*** Opening DATA TO EXAMINE ***

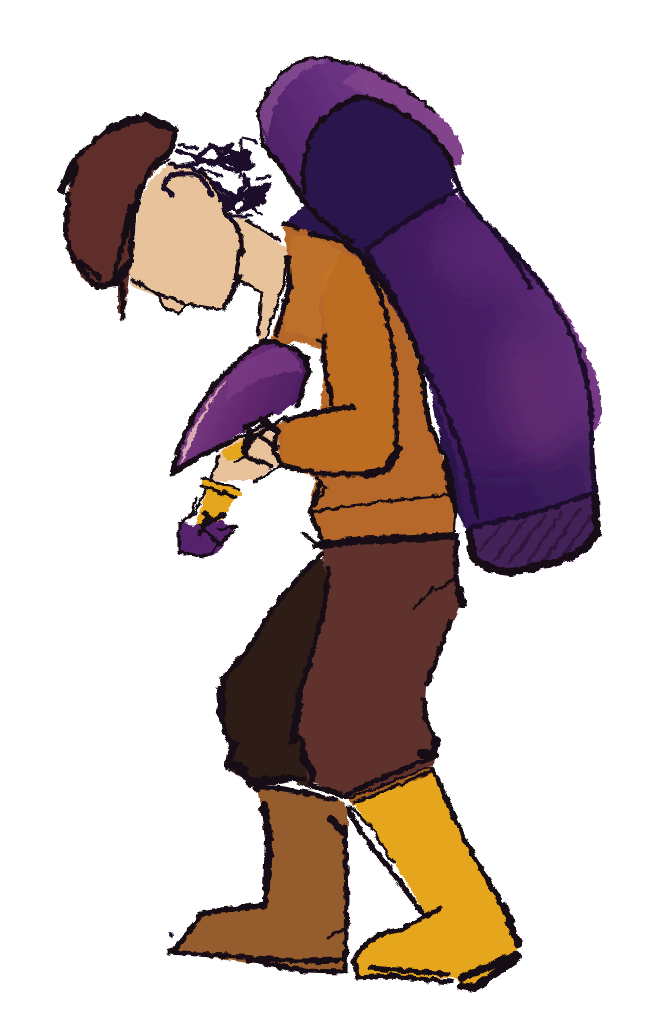
<!DOCTYPE html>
<html lang="en">
<head>
<meta charset="utf-8">
<title>Stooped traveller with a heavy pack</title>
<style>
:root {
  --paper: #ffffff;
  --ink: #150b12;
  --night: #1d1029;
  --skin: #e8c29b;
  --cap: #5f2f2b;
  --breeches: #61302d;
  --breeches-shade: #2f1a14;
  --jumper: #b5682b;
  --jumper-light: #bd6d20;
  --boot: #e5a51b;
  --boot-shade: #955b2e;
  --plum: #57246c;
  --plum-light: #753884;
  --plum-dark: #2c174e;
}
html, body { margin: 0; background: var(--paper); overflow: hidden; }
svg { display: block; width: 661px; height: 1024px; }
.ink { fill: none; stroke: var(--ink); stroke-width: 5; stroke-linecap: round; stroke-linejoin: round; }
.fine { stroke-width: 3; }
.bold { stroke-width: 8; }
.night { stroke: var(--night); }
.skin { fill: var(--skin); }
.cap { fill: var(--cap); }
.jumper { fill: var(--jumper); }
.jumper-light { fill: var(--jumper-light); }
.breeches { fill: var(--breeches); }
.breeches-shade { fill: var(--breeches-shade); }
.boot { fill: var(--boot); }
.boot-shade { fill: var(--boot-shade); }
.plum { fill: var(--plum); }
.plum-light { fill: var(--plum-light); }
.plum-dark { fill: var(--plum-dark); }
.solid-ink { fill: var(--night); }
</style>
</head>
<body>
<svg viewBox="0 0 661 1024" role="img" aria-label="Drawn figure in a cap and yellow boots, bent under a large purple backpack">
  <defs>
    <filter id="brush" x="0" y="0" width="661" height="1024" filterUnits="userSpaceOnUse">
      <feTurbulence type="fractalNoise" baseFrequency="0.13" numOctaves="2" seed="7" result="grain"/>
      <feDisplacementMap in="SourceGraphic" in2="grain" scale="6" xChannelSelector="R" yChannelSelector="G"/>
    </filter>
    <filter id="soft" x="-30%" y="-30%" width="160%" height="160%"><feGaussianBlur stdDeviation="14"/></filter>
    <linearGradient id="pack-body" gradientUnits="userSpaceOnUse" x1="400" y1="370" x2="580" y2="330">
      <stop offset="0" stop-color="#3d1a5c"/>
      <stop offset="0.55" stop-color="#4b2067"/>
      <stop offset="1" stop-color="#64307a"/>
    </linearGradient>
    <linearGradient id="pack-lid" gradientUnits="userSpaceOnUse" x1="270" y1="150" x2="420" y2="70">
      <stop offset="0" stop-color="#4e2168"/>
      <stop offset="0.5" stop-color="#673080"/>
      <stop offset="1" stop-color="#7d4088"/>
    </linearGradient>
    <linearGradient id="umbrella-cloth" gradientUnits="userSpaceOnUse" x1="200" y1="390" x2="290" y2="430">
      <stop offset="0" stop-color="#7b3d83"/>
      <stop offset="0.4" stop-color="#662a72"/>
      <stop offset="1" stop-color="#4b1d62"/>
    </linearGradient>
    <clipPath id="pack-clip">
      <path d="M365 252 L452 192 Q478 215 516 258 Q560 306 580 360 Q597 420 595 495 L598 535 Q590 556 560 564 L500 573 Q470 566 468 540 L455 455 Q420 350 365 252 Z"/>
    </clipPath>
  </defs>

  <g id="backpack" filter="url(#brush)">
    <path class="plum-dark" d="M286 222 L305 205 L380 250 Q440 380 482 480 L470 535 L455 510 L420 340 Z"/>
    <path class="plum-light" d="M455 190 Q540 270 570 320 Q604 380 602 412 Q600 430 590 434 L560 380 Z"/>
    <path fill="url(#pack-body)" d="M365 252 L452 192 Q478 215 516 258 Q560 306 580 360 Q597 420 595 495 L598 535 Q590 556 560 564 L500 573 Q470 566 468 540 L455 455 Q420 350 365 252 Z"/>
    <g clip-path="url(#pack-clip)">
      <ellipse cx="535" cy="405" rx="34" ry="72" fill="#6b3076" opacity="0.55" filter="url(#soft)" transform="rotate(-18 535 405)"/>
      <ellipse cx="475" cy="250" rx="45" ry="40" fill="#602b7c" opacity="0.5" filter="url(#soft)"/>
      <path d="M440 460 Q540 490 600 420 V580 H440 Z" fill="#2d1552" opacity="0.6" filter="url(#soft)"/>
      <path fill="#432058" d="M468 526 L600 493 V545 L500 580 H465 Z"/>
      <path class="ink fine night" stroke-opacity="0.55" d="M480 550 L500 525 M495 560 L525 520 M510 562 L545 515 M528 562 L562 512 M545 560 L580 508 M563 556 L594 512 M580 552 L598 528"/>
    </g>
    <path fill="url(#pack-lid)" d="M258 112 Q264 90 288 67 Q305 55 328 59 L362 64 Q400 80 428 105 Q458 130 464 152 L460 166 L446 164 L454 190 L366 250 Q330 226 304 200 Q284 165 265 145 Z"/>
    <path fill="#85468e" opacity="0.75" d="M366 66 Q405 82 430 108 Q456 130 462 154 L458 165 Q425 128 385 104 L340 82 Z"/>
    <path fill="#8f5597" opacity="0.65" d="M258 113 Q270 82 292 66 Q307 56 328 61 Q300 68 282 92 Q270 110 268 137 Z"/>
    <path class="plum-dark" d="M304 197 Q300 158 313 132 Q330 104 360 97 Q385 100 418 123 Q444 143 454 170 L452 192 L366 250 Q330 232 304 200 Z"/>
    <path class="ink" d="M304 193 Q301 157 313 133 Q328 107 360 97 Q386 100 418 123 Q443 142 454 169 M263 146 Q285 167 300 196 Q325 228 352 241"/>
    <path class="ink fine" d="M258 112 Q265 90 288 68 Q306 55 329 59 L360 65 Q410 88 434 112 M258 112 L263 146"/>
    <path class="ink night" d="M366 250 Q410 216 458 190 M453 170 Q460 195 476 213 Q505 240 531 288 M476 213 Q510 244 535 277 Q570 320 581 360 Q594 400 591 445 L595 492"/>
    <path class="ink night" d="M366 252 Q395 290 416 350 Q448 410 466 465 L478 518 M470 527 Q535 515 594 493"/>
    <path class="ink bold" d="M595 497 L597 530 Q592 550 555 562 L512 572 Q480 570 472 553 L470 532"/>
  </g>

  <g id="far-boot" filter="url(#brush)">
    <path class="boot-shade" d="M257 786 Q300 795 340 799 L348 812 L346 970 Q330 977 296 970 L172 952 L200 914 L266 904 L270 870 Z"/>
    <path class="ink bold" d="M264 806 L269 838 L267 888 M331 819 L343 831"/>
    <path class="ink" d="M267 888 L265 904 L200 914 L190 932 L172 952 M256 789 Q275 784 335 800 M345 826 L347 900 L345 972"/>
    <path class="ink" d="M170 952 L240 957 L300 961 L343 960 M248 960 L305 971 L342 972 M220 910 L265 906"/>
    <path class="ink fine" d="M328 938 L344 929"/>
    <circle cx="171" cy="935" r="2" class="solid-ink"/>
  </g>

  <g id="near-boot" filter="url(#brush)">
    <path class="boot" d="M351 800 L432 766 Q455 810 466 842 L494 892 Q515 920 518 950 Q510 968 472 989 L452 978 L355 976 Q350 960 370 940 L428 918 L392 858 Z"/>
    <path fill="#a65f23" d="M347 796 L430 763 L434 773 L353 805 Z"/>
    <path class="ink fine" d="M350 798 L428 767 M355 803 L432 771"/>
    <path class="ink" d="M348 808 Q362 838 385 862 L423 914 M432 768 L466 842 L492 888 L504 908 M441 908 L400 930 Q365 934 354 961"/>
    <path class="ink fine" stroke="#563047" d="M350 806 L370 826 L394 864"/>
    <path class="ink bold" d="M504 906 L518 944 M517 955 L462 978 M462 986 L474 988 L516 959"/>
    <path class="ink" d="M354 962 L358 978 L390 976 L450 982 M370 968 L448 974"/>
  </g>

  <g id="breeches" filter="url(#brush)">
    <path class="breeches-shade" d="M318 556 L345 580 L310 790 L282 776 L256 786 L228 770 L234 754 L220 715 L220 690 Q228 670 248 650 L276 600 Z"/>
    <path class="breeches" d="M322 544 L456 538 L460 606 Q440 650 426 686 L424 718 L438 742 L434 764 L346 797 L308 780 L302 744 L290 738 Q304 680 318 640 L326 590 Z"/>
    <path class="ink" d="M322 554 Q300 575 276 604 L248 650 L224 678 L220 700 L224 730 L234 750 L227 764 L252 780 L284 779 L304 780"/>
    <path class="ink bold" d="M220 690 L222 714 M235 744 L228 764 L244 768 M250 784 L292 778"/>
    <path class="ink" d="M328 568 L326 600 L314 648 L300 692 L294 732 L304 744 L302 762 L313 772 L310 785 L346 796"/>
    <path class="ink bold" d="M299 705 L293 740 M304 755 L313 774"/>
    <path class="ink" d="M456 542 L456 578 L461 605 M450 622 L427 684 M424 700 L426 720 L438 744 L432 758 L390 774 L348 794"/>
    <path class="ink fine" d="M434 588 L414 608 M454 580 L436 590"/>
    <path class="ink bold" d="M436 740 L434 754 L422 754 M459 590 L462 604"/>
  </g>

  <g id="neck" filter="url(#brush)">
    <path class="skin" d="M236 214 L290 250 L284 285 L262 342 L256 335 L262 295 L238 280 Z"/>
    <path class="ink fine" d="M245 220 L280 240 M240 281 L262 293 L258 335 M286 258 L284 285 L264 342"/>
  </g>

  <g id="jumper" filter="url(#brush)">
    <path class="jumper" d="M283 224 L320 234 Q366 252 388 300 Q416 340 426 396 L436 440 L455 500 L456 538 L322 542 L308 512 L316 478 L280 466 L276 425 L320 412 L326 350 L300 342 L268 345 Q286 300 290 270 Z"/>
    <path class="jumper-light" d="M322 275 Q340 240 362 262 Q388 298 394 345 L398 450 Q395 470 380 474 L280 464 L284 420 L328 410 L326 345 Z"/>
    <path fill="#c77a2b" opacity="0.5" d="M292 234 Q325 238 340 252 L320 300 L322 340 L285 330 Z"/>
    <path class="ink" d="M284 224 L298 228 M310 234 Q350 238 375 270 M288 258 L290 285 L276 335 M364 262 Q385 295 393 350 L396 380 L396 448"/>
    <path class="ink bold" d="M398 448 L387 470 L366 474 M446 462 L453 500"/>
    <path class="ink" d="M376 276 Q405 312 420 360 L429 424 L448 464 L456 512 M366 474 L318 474 L278 464"/>
    <path class="ink" d="M324 336 L324 362 L332 404 M284 420 L328 410 L353 407 M320 484 L310 512 L322 540"/>
    <path class="ink fine" d="M318 340 L325 344 M312 512 Q360 504 400 500 L454 494 M316 478 L326 488 L314 506"/>
    <path class="ink bold" d="M316 546 L352 541 L456 536"/>
    <path class="ink fine" d="M302 532 L318 545 M456 510 L454 536"/>
  </g>

  <g id="umbrella" filter="url(#brush)">
    <path class="boot" d="M208 486 L236 496 L224 516 L216 526 L194 528 Z"/>
    <path class="plum" d="M180 522 L200 526 L222 520 L233 528 L220 552 L202 558 L178 550 Z"/>
    <path fill="url(#umbrella-cloth)" d="M172 474 Q180 442 194 414 Q222 366 268 340 Q292 342 308 358 L302 396 Q290 410 268 418 L218 446 Z"/>
    <path fill="#d9a9b8" d="M184 448 Q200 408 228 378 Q202 414 190 446 L180 468 Z"/>
    <path fill="#7c3c86" opacity="0.7" d="M228 376 Q250 354 280 346 Q300 356 302 372 Q262 370 226 402 Z"/>
    <path class="ink" d="M172 474 Q178 446 194 415 Q222 368 264 341 Q290 343 306 358 L308 372 L298 405 M174 472 L200 456 L264 426"/>
    <path class="ink fine" stroke="#5d2a62" d="M206 488 L194 515 L179 524 L179 552 L206 557 L234 530 M200 526 L222 546"/>
    <path class="ink" d="M204 512 L212 521 M206 524 L224 514 M200 534 L208 518"/>
    <path class="ink fine" stroke="#d49aa0" d="M196 498 L190 518 M220 530 L236 526"/>
  </g>

  <g id="hand" filter="url(#brush)">
    <path class="skin" d="M216 454 L236 440 L264 428 L278 436 L280 462 L256 480 L214 480 Z"/>
    <path class="boot" d="M222 452 L246 438 L243 456 L226 462 Z"/>
    <path class="boot" d="M202 478 L240 488 L243 496 L226 496 L202 488 Z"/>
    <path class="ink fine" d="M218 456 L212 478 M202 478 L240 489 M202 486 L236 497 M244 456 L236 462 M280 466 L254 482"/>
    <path class="ink bold" d="M250 432 L246 452 M262 420 L276 430"/>
    <path class="ink" d="M245 456 L270 466 M276 430 L274 452 L282 464 M250 440 L284 418 M244 428 L272 414 M262 438 L277 448"/>
  </g>

  <g id="head" filter="url(#brush)">
    <path class="skin" d="M130 268 L138 208 Q148 176 170 164 Q200 166 213 184 L232 216 Q246 232 242 258 Q236 292 222 310 L186 304 L174 314 L158 298 L130 284 Z"/>
    <path class="ink fine" d="M170 164 Q198 166 212 182 M212 182 L226 210 M132 280 L156 293 L186 304 L222 310"/>
    <path class="ink" d="M224 210 L234 222 Q244 235 242 255 M240 276 L224 309 M240 250 L235 278"/>
    <path class="ink fine" d="M156 293 L166 309 L180 313 L186 304"/>
    <path class="ink night" d="M172 194 L164 188 Q163 176 178 174 L194 174 Q206 178 211 195"/>
  </g>

  <g id="hair" filter="url(#brush)">
    <path class="ink night" d="M178 151 L215 164 L248 153 M176 167 L212 160 L236 172 L253 165 M214 165 L232 144 M196 158 L212 146 L244 156 M212 182 L236 200 L268 184 M226 206 L252 190 L258 204 M225 208 L246 186 L244 176 M238 212 L264 200"/>
    <path class="ink fine night" d="M180 145 L196 148 M210 146 L226 158 M241 140 L240 176 M190 167 L222 176 M248 178 L252 206 M258 180 L270 176 M243 138 L256 142 M230 192 L262 214 M228 216 L252 216"/>
    <path class="solid-ink" d="M222 158 L246 148 L254 164 L236 170 Z M246 190 L272 182 L262 204 L242 210 Z M218 190 L230 198 L236 212 L224 212 Z"/>
  </g>

  <g id="cap" filter="url(#brush)">
    <path class="cap" d="M72 180 L58 192 L68 170 L78 158 L108 130 L146 114 L178 128 L168 156 Q146 178 136 208 L132 252 L124 318 L118 314 L118 284 L94 288 Q70 268 66 240 L66 200 Z"/>
    <path class="ink" d="M61 191 L74 160 L106 130 M68 194 L66 238 Q72 262 96 286 M176 132 L170 152 L154 164 Q140 184 136 210"/>
    <path class="ink bold" d="M108 130 L126 122 L146 117 L172 128 M62 190 L72 166 M98 286 L116 283 L130 262"/>
    <path class="ink" d="M130 206 L124 236 L114 278 M134 212 L130 262 M122 284 L123 318 M76 164 L72 184 M80 262 L100 278"/>
    <path class="ink fine" d="M136 196 L124 246 M140 186 L128 220 M150 170 L168 160"/>
  </g>
</svg>
</body>
</html>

*** Closing DATA TO EXAMINE ***

### ACTION ITEM:
Each line holding the word "breeches" must be pulled from the records.

### SOLUTION TO THIS TASK:
  --breeches: #61302d;
  --breeches-shade: #2f1a14;
.breeches { fill: var(--breeches); }
.breeches-shade { fill: var(--breeches-shade); }
  <g id="breeches" filter="url(#brush)">
    <path class="breeches-shade" d="M318 556 L345 580 L310 790 L282 776 L256 786 L228 770 L234 754 L220 715 L220 690 Q228 670 248 650 L276 600 Z"/>
    <path class="breeches" d="M322 544 L456 538 L460 606 Q440 650 426 686 L424 718 L438 742 L434 764 L346 797 L308 780 L302 744 L290 738 Q304 680 318 640 L326 590 Z"/>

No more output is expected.